It rumbled on for months yet Dons boss Derek McInnes revealed he has never discussed with the player the tribunal needed to set a training compensation fee for Lewis Ferguson.
An SPFL tribunal met at Hampden on Monday to decide the compensation the Dons must pay Hamilton Accies for the 18-year-old midfielder.
It is understood the compensation is around £250,000 plus add-ons for the teenager.
Ferguson signed a pre-contract agreement last season and moved to Aberdeen in the summer.
The Dons initially offered £100,000 but Hamilton wanted £900,000. That figure ramped up to £1.25 million following Ferguson’s impressive start to his career, having started all five games so far this season.
With the teams unable to reach a compromise, an SPFL tribunal was called for arbitration.
McInnes insists he is happy with the figure because Aberdeen did their homework on the formula for training compensation and had a guide of what they would have to pay.
However, as this whole saga rumbled on McInnes never brought it up with Ferguson because he insisted it was a matter for the clubs – and he did not want to sideline the teenager from his football.
It was a stance that clearly worked as the teen has cemented a first-team start and scored a sensational over-head kick in the 3-1 extra-time loss to English Premier League Burnley in the Europa League at Turf Moor.
McInnes said: “I have never even mentioned it to Lewis.
“We still haven’t spoken about it (compensation tribunal).
“The important thing for Lewis was just getting to Aberdeen and getting himself into the team. That is the way it should be.
“Leave it between the clubs to try to sort it out and it obviously had to go to the tribunal to get it sorted.”
Aberdeen’s football operations manager Steven Gunn put forward the club’s case at the tribunal.
After seven hours of hearing from both sides, and the tribunal’s deliberation, the fee was arrived at for Aberdeen to pay.
McInnes insists the Pittodrie club did not sign the teen star blind and knew the ball-park figure they would likely have to pay Hamilton in compensation.
McInnes said: “I feel we got a fair hearing.
“We are delighted with the Lewis Ferguson tribunal. We did our calculations and predictions, which was why we were happy to commit to signing Lewis.
“Thankfully we have a conclusion now.”
It was confirmed in mid-June that an SPFL tribunal would sit to determine the training compensation Aberdeen would have to pay. McInnes is frustrated it was allowed to drag on so long.
“In an ideal world that hearing should have been weeks ago,” said McInnes. “Thankfully we can now draw a line under it and let Lewis get on with it.”
Ferguson made his first-team debut for Hamilton in a 2-0 Scottish Cup loss to Motherwell in January this year.
He went on to make 14 first-team appearances for the New Douglas Park side.

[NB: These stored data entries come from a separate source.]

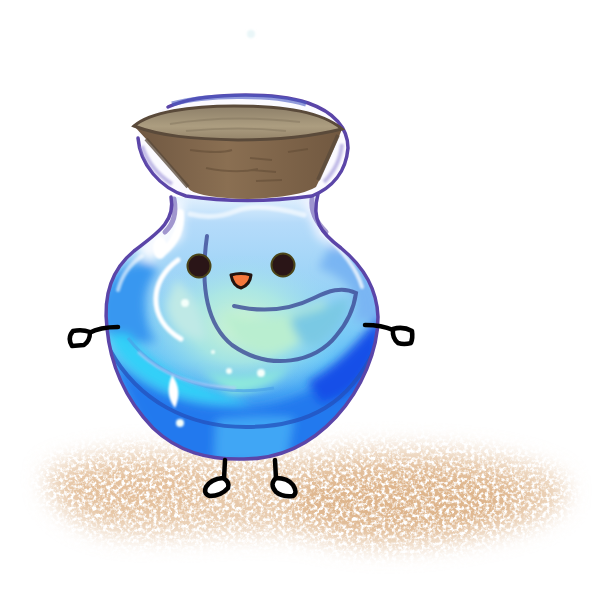
<!DOCTYPE html>
<html lang="en">
<head>
<meta charset="utf-8">
<title>Potion bottle character</title>
<style>
:root{--paper:#fff;--ink:#000;--outline:#5b45a8;--swirl:#3d4a96;--sand:#d9a878;--eye:#2a1517;--mouth:#f5783c;--cork-top:#a39478;--cork-side:#80664b;--cork-edge:#5a4a3a}
html,body{margin:0;background:var(--paper);overflow:hidden}
svg{display:block;width:610px;height:600px}
.limb{fill:none;stroke:var(--ink);stroke-width:4.5;stroke-linecap:round;stroke-linejoin:round}
.hand{fill:var(--paper)}
.glass{fill:none;stroke:var(--outline);stroke-width:3.5;stroke-linejoin:round;stroke-linecap:round}
.swirl{fill:none;stroke:var(--swirl);stroke-width:4;stroke-linecap:round;opacity:.8}
.shine{fill:none;stroke:#fff;stroke-linecap:round}
</style>
</head>
<body>
<svg viewBox="0 0 610 600" role="img" aria-label="Smiling corked potion bottle with arms and legs standing on sand">
<defs>
<linearGradient id="liquid" x1="0" y1="0" x2="0" y2="1">
<stop offset="0" stop-color="#eef6fe"/><stop offset=".12" stop-color="#b5dbfa"/><stop offset=".35" stop-color="#9ad3f6"/><stop offset=".62" stop-color="#66c4f6"/><stop offset=".85" stop-color="#2a86f0"/><stop offset="1" stop-color="#2f8df0"/>
</linearGradient>
<radialGradient id="glow"><stop offset="0" stop-color="#d3f5cf"/><stop offset=".5" stop-color="#b2ecdf" stop-opacity=".8"/><stop offset="1" stop-color="#9fdcf2" stop-opacity="0"/></radialGradient>
<linearGradient id="corkTop" x1="0" y1="0" x2="0" y2="1"><stop offset="0" stop-color="#8d7f68"/><stop offset=".6" stop-color="#ac9d80"/><stop offset="1" stop-color="#94846a"/></linearGradient>
<linearGradient id="corkSide" x1="0" y1="0" x2="1" y2="0"><stop offset="0" stop-color="#6f5741"/><stop offset=".45" stop-color="#8a6f52"/><stop offset="1" stop-color="#715840"/></linearGradient>
<clipPath id="bottleClip"><path d="M171 196C176 222 156 234 134 251C112 269 103 295 107 328C110 362 124 398 153 428C178 452 208 460 244 459C282 459 311 444 336 417C362 389 378 350 378 317C377 288 363 266 341 248C321 233 311 220 318 194C280 200 215 202 171 196Z"/></clipPath>
<filter id="soft" x="-30%" y="-30%" width="160%" height="160%"><feGaussianBlur stdDeviation="5"/></filter>
<filter id="slight" x="-30%" y="-30%" width="160%" height="160%"><feGaussianBlur stdDeviation="1"/></filter>
<filter id="grain" filterUnits="userSpaceOnUse" x="0" y="400" width="610" height="200">
<feGaussianBlur in="SourceGraphic" stdDeviation="12" result="cloud"/>
<feTurbulence type="fractalNoise" baseFrequency=".28" numOctaves="3" seed="8"/>
<feColorMatrix values="0 0 0 0 0  0 0 0 0 0  0 0 0 0 0  3.6 0 0 0 -1.1" result="specks"/>
<feComposite in="cloud" in2="specks" operator="in"/>
</filter>
</defs>

<rect width="610" height="600" fill="var(--paper)"/>
<circle cx="251" cy="34" r="4" fill="#e9f6f8" filter="url(#slight)"/>

<g id="sand" fill="var(--sand)" filter="url(#grain)">
<path d="M48 470C90 452 150 448 215 454C290 462 330 448 385 450C450 448 530 458 562 480C576 502 550 522 500 532C440 546 370 552 320 538C260 524 180 542 110 532C70 522 42 500 48 470Z" opacity=".62"/>
<ellipse cx="405" cy="500" rx="115" ry="34" opacity=".6"/>
<ellipse cx="135" cy="490" rx="70" ry="24" opacity=".3"/>
</g>

<g id="bottle">
<g clip-path="url(#bottleClip)">
<rect x="100" y="190" width="285" height="275" fill="url(#liquid)"/>
<g filter="url(#soft)">
<path d="M100 300C116 262 140 256 158 270C138 296 145 324 158 342C130 345 112 335 100 330Z" fill="#3797f0"/>
<path d="M335 238C365 262 384 290 382 320L354 322C362 290 340 276 318 268Z" fill="#79b5f3"/>
<path d="M106 352C150 402 220 420 280 402C330 388 362 352 382 314L382 400L310 470L160 460Z" fill="#2079ee"/>
<path d="M308 382C340 364 358 340 380 316L378 352C362 388 342 400 320 404Z" fill="#1550e8"/>
<path d="M108 334C126 380 180 408 250 403C210 390 154 372 128 334Z" fill="#30d0f8"/>
<path d="M216 420Q260 414 294 418L286 464L214 462Z" fill="#41a6f5"/>
<path d="M160 205L184 198L182 238L150 262L136 252Z" fill="#f7faff"/>
<path d="M302 198L324 192L326 232L346 252L318 238Z" fill="#f2f4ff"/>
</g>
<ellipse cx="242" cy="326" rx="100" ry="72" fill="url(#glow)"/>
<g filter="url(#soft)">
<path d="M224 312Q272 330 326 300Q314 346 268 354Q230 348 224 312Z" fill="#b9eed0"/>
<path d="M290 318Q332 306 350 296Q346 326 318 345Q298 350 290 318Z" fill="#7ac9e4"/>
<path d="M176 280Q200 296 206 340Q170 338 166 304Z" fill="#bfe9e6"/>
<path d="M202 370Q244 384 290 366Q270 392 230 394Z" fill="#8feadb"/>
</g>
<path d="M110 350C138 401 188 427 246 427C310 427 350 402 374 350" fill="none" stroke="#2350bd" stroke-width="4" opacity=".75"/>
<path d="M128 338C160 380 220 398 274 388" fill="none" stroke="#4aa3e8" stroke-width="3" opacity=".7"/>
<path d="M138 352Q174 386 236 388" fill="none" stroke="#b8c8f8" stroke-width="3" opacity=".7" filter="url(#slight)"/>
<g filter="url(#slight)">
<path class="shine" d="M178 260C150 280 146 318 181 339" stroke-width="5"/>
<path class="shine" d="M180 213Q182 236 163 252" stroke-width="8"/>
<path class="shine" d="M118 290Q124 268 142 256" stroke-width="4" opacity=".6"/>
<path class="shine" d="M322 232C340 248 356 266 362 287" stroke-width="4" opacity=".75"/>
<path class="shine" d="M190 214Q214 220 236 211T304 215" stroke-width="5" opacity=".6"/>
<path d="M172 375Q183 390 175 408Q164 394 172 375Z" fill="#fff"/>
<ellipse cx="160" cy="248" rx="7" ry="11" fill="#fff"/>
<g fill="#f4fffb"><circle cx="185" cy="303" r="4"/><circle cx="229" cy="371" r="3"/><circle cx="261" cy="373" r="4"/><circle cx="180" cy="423" r="4"/><circle cx="213" cy="352" r="2"/></g>
</g>
</g>
<g id="swirl" class="swirl">
<path d="M207 236C200 286 206 324 232 345C270 372 316 362 336 336C348 322 354 308 356 293C342 286 328 291 314 298C288 311 260 312 234 306"/>
</g>
<g class="glass">
<path d="M171 197C176 222 156 234 134 251C112 269 103 295 107 328C110 362 124 398 153 428C178 452 208 460 244 459C282 459 311 444 336 417C362 389 378 350 378 317C377 288 363 266 341 248C321 233 311 220 318 194"/>
<path d="M174 199Q178 220 165 232M312 199Q310 216 326 232" stroke-width="5" opacity=".55"/>
</g>
</g>

<g id="rim">
<path d="M138 138C140 166 158 186 186 196Q246 206 312 196C338 184 350 164 347 140C343 119 318 105 282 99Q236 92 190 99Q164 105 138 124Z" fill="#fbfaff"/>
<path class="glass" d="M168 107C198 93 270 91 308 103C334 112 348 128 348 148C346 172 332 188 312 196Q246 205 186 196C160 188 140 164 138 138"/>
<path d="M172 104C204 95 270 93 306 104" fill="none" stroke="#4c5cc4" stroke-width="5" opacity=".6"/>
<path d="M142 146Q150 170 172 184M342 144Q340 166 324 182" fill="none" stroke="#a9a0dd" stroke-width="4" opacity=".7" filter="url(#slight)"/>
</g>

<g id="cork">
<path d="M134 126Q160 138 238 140Q310 138 342 129Q333 152 316 187Q300 197 248 199Q202 198 190 190Q166 160 134 126Z" fill="url(#corkSide)"/>
<path d="M134 126C150 112 190 106 234 106C286 106 322 112 342 129C310 137 274 140 238 140C192 139 160 136 134 126Z" fill="url(#corkTop)" stroke="var(--cork-edge)" stroke-width="3"/>
<path d="M146 139L188 187M338 135L318 180" fill="none" stroke="var(--cork-edge)" stroke-width="4" opacity=".75"/>
<path d="M170 124Q230 114 300 122M186 131Q240 126 286 131" fill="none" stroke="#84765e" stroke-width="2" opacity=".5"/>
<path d="M190 150Q220 154 232 150M206 168Q236 174 258 169M250 158L272 160M252 170L276 172M256 181L282 180M288 152L308 149" fill="none" stroke="#624b36" stroke-width="2" opacity=".55"/>
</g>

<g id="face">
<g fill="var(--eye)" stroke="#4b4418" stroke-width="2"><circle cx="199" cy="266" r="11.5"/><circle cx="283" cy="265" r="11.5"/></g>
<path d="M231 275Q241 272 251 275Q250 285 241 288Q233 286 231 275Z" fill="var(--mouth)" stroke="#24140e" stroke-width="3" stroke-linejoin="round"/>
</g>

<g id="limbs" class="limb">
<path d="M118 327Q100 327 89 333"/>
<path class="hand" d="M73 331Q82 329 90 332Q90 341 84 345L72 346Q67 338 73 331Z"/>
<path d="M365 325Q382 325 393 330"/>
<path class="hand" d="M393 329Q403 326 412 331Q413 338 411 343Q404 345 398 343Q392 338 393 329Z"/>
<path d="M225 460L224 479"/>
<path class="hand" d="M223 478Q230 482 228 488Q221 496 210 496Q203 494 206 487Q211 479 223 478Z"/>
<path d="M275 460L276 479"/>
<path class="hand" d="M276 478Q288 478 293 485Q298 493 293 496Q282 497 276 492Q269 484 276 478Z"/>
</g>
</svg>
</body>
</html>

The financial award the Dons must pay for Ferguson, who had been at Hamilton’s Youth Academy since the age of 14, and how that fee had been reached has not been disclosed by the SPFL and the clubs have been told to keep all confidential.
In the aftermath of the Ferguson tribunal Hamilton called for compensation guidelines to be made public.
Hamilton insist details of the compensation fee should be made public so other clubs know what compensation to expect for producing young players.
The last SPFL compensation tribunal was in December 2014 when Dundee United were ordered to pay Rangers £204,000 for Charlie Telfer.
McInnes is confident the Dons have a star in the making.
He said: “Lewis is only 18 years old but he has come in and really cemented his place in the team.
“He has not settled for just coming up here and getting his foot in the door and just being a squad player.”